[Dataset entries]
===============

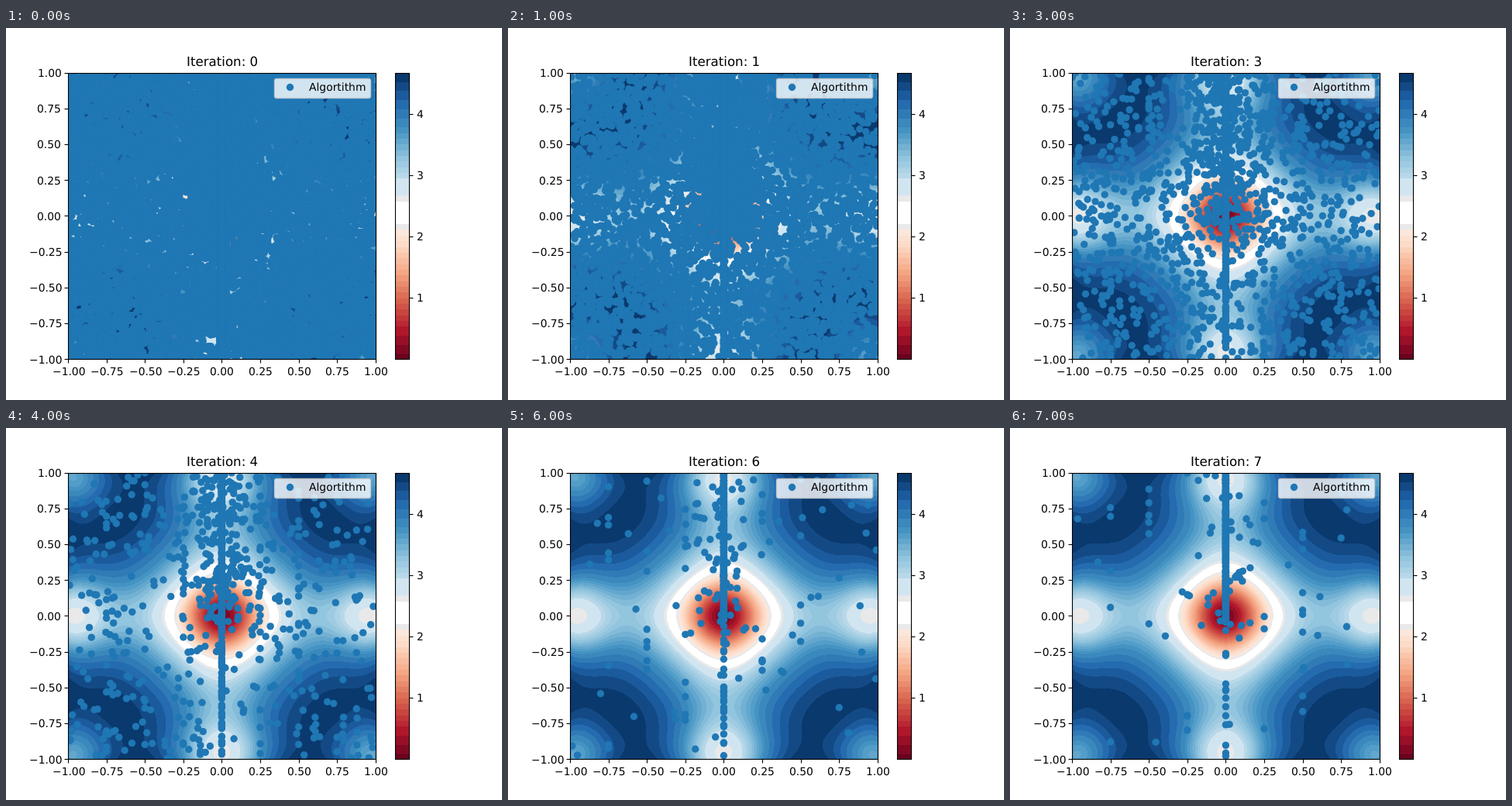
An HTML page with a canvas that plays this animation: 640x480 px, repeating every 8000 ms.

```html
<!DOCTYPE html>
<html lang="en">
<head>
<meta charset="utf-8">
<title>Iterations</title>
<style>
html, body { margin: 0; overflow: hidden; background: #fff; }
canvas { display: block; }
</style>
</head>
<body>
<canvas id="stage" width="640" height="480"></canvas>
<script>
const ctx = document.getElementById('stage').getContext('2d');
const LEFT = 80, TOP = 57.6, W = 396.8, H = 369.6, BOTTOM = TOP + H;
const MAX = 4.67, DOT = '#1f77b4';
const px = x => LEFT + (x + 1) / 2 * W;
const py = y => TOP + (1 - y) / 2 * H;
const barY = v => BOTTOM - v / MAX * H;
const snap = v => Math.floor(v + 0.5) + 0.5;

// Diverging red-blue colour map with flat steps around its white centre
const ramp = ['67001f', 'b2182b', 'd6604d', 'f4a582', 'fddbc7', 'f7f7f7',
  'd1e5f0', '92c5de', '4393c3', '2166ac', '053061']
  .map(h => [0, 2, 4].map(i => parseInt(h.substr(i, 2), 16)));

function colorAt(y) {
  const offset = Math.abs(y - 240);
  if (offset < 13) return [255, 255, 255];
  if (offset < 20) return [233, 233, 233];
  if (y > 195 && y < 220) return ramp[6];
  const t = (BOTTOM - y) / H * 10, k = Math.min(9, Math.max(0, Math.floor(t)));
  return ramp[k].map((c, i) => Math.round(c + (ramp[k + 1][i] - c) * (t - k)));
}

// Bands along the colour bar, wider towards both dark ends
const bands = [];
for (let y = 58; y < 427;) {
  const end = y + (y < 125 || y > 380 ? 11.7 : 7.35);
  bands.push({ start: y, end, color: colorAt((y + end) / 2) });
  y = end;
}

function ackley(x, y) {
  const wave = Math.cos(2 * Math.PI * x) + Math.cos(2 * Math.PI * y);
  return 20 - 20 * Math.exp(-0.2 * Math.sqrt((x * x + y * y) / 2)) + Math.E - Math.exp(wave / 2);
}

function makeField() {
  const c = document.createElement('canvas');
  c.width = 398; c.height = 370;
  const g = c.getContext('2d'), img = g.createImageData(c.width, c.height);
  for (let j = 0, p = 0; j < c.height; j++) {
    for (let i = 0; i < c.width; i++, p += 4) {
      const x = (80.5 + i - px(0)) / W * 2, y = (py(0) - 58.5 - j) / H * 2;
      const level = barY(ackley(x, y));
      const band = bands.find(b => level < b.end) || bands[bands.length - 1];
      img.data.set([...band.color, 255], p);
    }
  }
  g.putImageData(img, 0, 0);
  return c;
}
const field = makeField();

function seeded(seed) {
  return () => {
    seed = seed + 0x6D2B79F5 | 0;
    let t = Math.imul(seed ^ seed >>> 15, 1 | seed);
    t = t + Math.imul(t ^ t >>> 7, 61 | t) ^ t;
    return ((t ^ t >>> 14) >>> 0) / 4294967296;
  };
}

function dot(x, y) {
  ctx.beginPath();
  ctx.arc(x, y, 4.7, 0, 7);
  ctx.fill();
}

// The population thins out, and gathers on quarter columns and the vertical axis
function drawPopulation(n) {
  const rnd = seeded(n * 97 + 11);
  const between = (a, b) => a + (b - a) * rnd();
  const anywhere = () => between(-1, 1);
  const bell = () => rnd() + rnd() + rnd() + rnd() - 2;
  const scatter = (count, x, y) => {
    for (let i = 0; i < count; i++) dot(px(x()), py(y()));
  };
  ctx.fillStyle = DOT;
  scatter(9500 * Math.exp(-0.62 * n - 0.045 * n * n), anywhere, anywhere);
  scatter(200 * 0.78 ** n, () => Math.round(between(-3.5, 3)) / 4, anywhere);
  scatter(1300 * 0.6 ** n, () => bell() * 0.2, () => between(-0.1, 1));
  scatter(320, () => 0, () => between(-0.03, 1));
  scatter(500 * 0.6 ** n, () => 0, () => -(rnd() ** 1.5));
}

function line(x1, y1, x2, y2) {
  ctx.beginPath();
  ctx.moveTo(x1, y1);
  ctx.lineTo(x2, y2);
  ctx.stroke();
}

// Aligns by inked width (0 left, 0.5 centre, 1 right), on whole pixels
function text(str, x, y, align, size = 13.89) {
  ctx.font = size + 'px "DejaVu Sans", sans-serif';
  ctx.textRendering = 'geometricPrecision';
  ctx.fillStyle = '#000';
  const m = ctx.measureText(str);
  const ink = m.actualBoundingBoxLeft + m.actualBoundingBoxRight;
  ctx.fillText(str, Math.round(x - ink * align), Math.round(y));
}

function drawAxes() {
  ctx.strokeStyle = '#000';
  ctx.lineWidth = 1.11;
  ctx.strokeRect(80.5, 58.5, 397, 369);
  for (let v = -1; v <= 1; v += 0.25) {
    const label = v.toFixed(2).replace('-', '\u2212');
    const x = snap(px(v)), y = snap(py(v));
    line(x, 428, x, 432.5);
    line(75.5, y, 80, y);
    text(label, px(v), 448, 0.5);
    text(label, 70.3, py(v) + 5.3, 1);
  }
}

function drawColorBar() {
  bands.forEach(({ start, end, color }) => {
    ctx.fillStyle = `rgb(${color})`;
    ctx.fillRect(502, Math.round(start), 18.5, Math.min(428, Math.round(end)) - Math.round(start));
  });
  ctx.strokeRect(502.5, 58.5, 18, 369);
  for (let v = 1; v <= 4; v++) {
    line(521, snap(barY(v)), 525.5, snap(barY(v)));
    text(v, 530.2, barY(v) + 5.3, 0);
  }
}

function drawLegend() {
  ctx.beginPath();
  ctx.roundRect(346.5, 65.5, 124, 25, 2.8);
  ctx.fillStyle = 'rgba(255,255,255,.8)';
  ctx.strokeStyle = 'rgba(204,204,204,.8)';
  ctx.lineWidth = 1.39;
  ctx.fill();
  ctx.stroke();
  ctx.fillStyle = DOT;
  dot(366.5, 76.5);
  text('Algortithm', 391, 81, 0);
}

function draw(n) {
  ctx.fillStyle = '#fff';
  ctx.fillRect(0, 0, 640, 480);
  ctx.save();
  ctx.beginPath();
  ctx.rect(80, 58, 398, 370);
  ctx.clip();
  ctx.drawImage(field, 80, 58);
  drawPopulation(n);
  ctx.restore();
  drawAxes();
  drawColorBar();
  drawLegend();
  text('Iteration: ' + n, 278.4, 49, 0.5, 16.67);
}

let shown = -1;
function tick() {
  const n = Math.floor(performance.now() / 1000) % 8;
  if (n !== shown) draw(shown = n);
  requestAnimationFrame(tick);
}
tick();
</script>
</body>
</html>
```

===============

> _Work item_
Copy each line above that contains the string "BOTTOM".

> _Result of the exercise_
const LEFT = 80, TOP = 57.6, W = 396.8, H = 369.6, BOTTOM = TOP + H;
const barY = v => BOTTOM - v / MAX * H;
  const t = (BOTTOM - y) / H * 10, k = Math.min(9, Math.max(0, Math.floor(t)));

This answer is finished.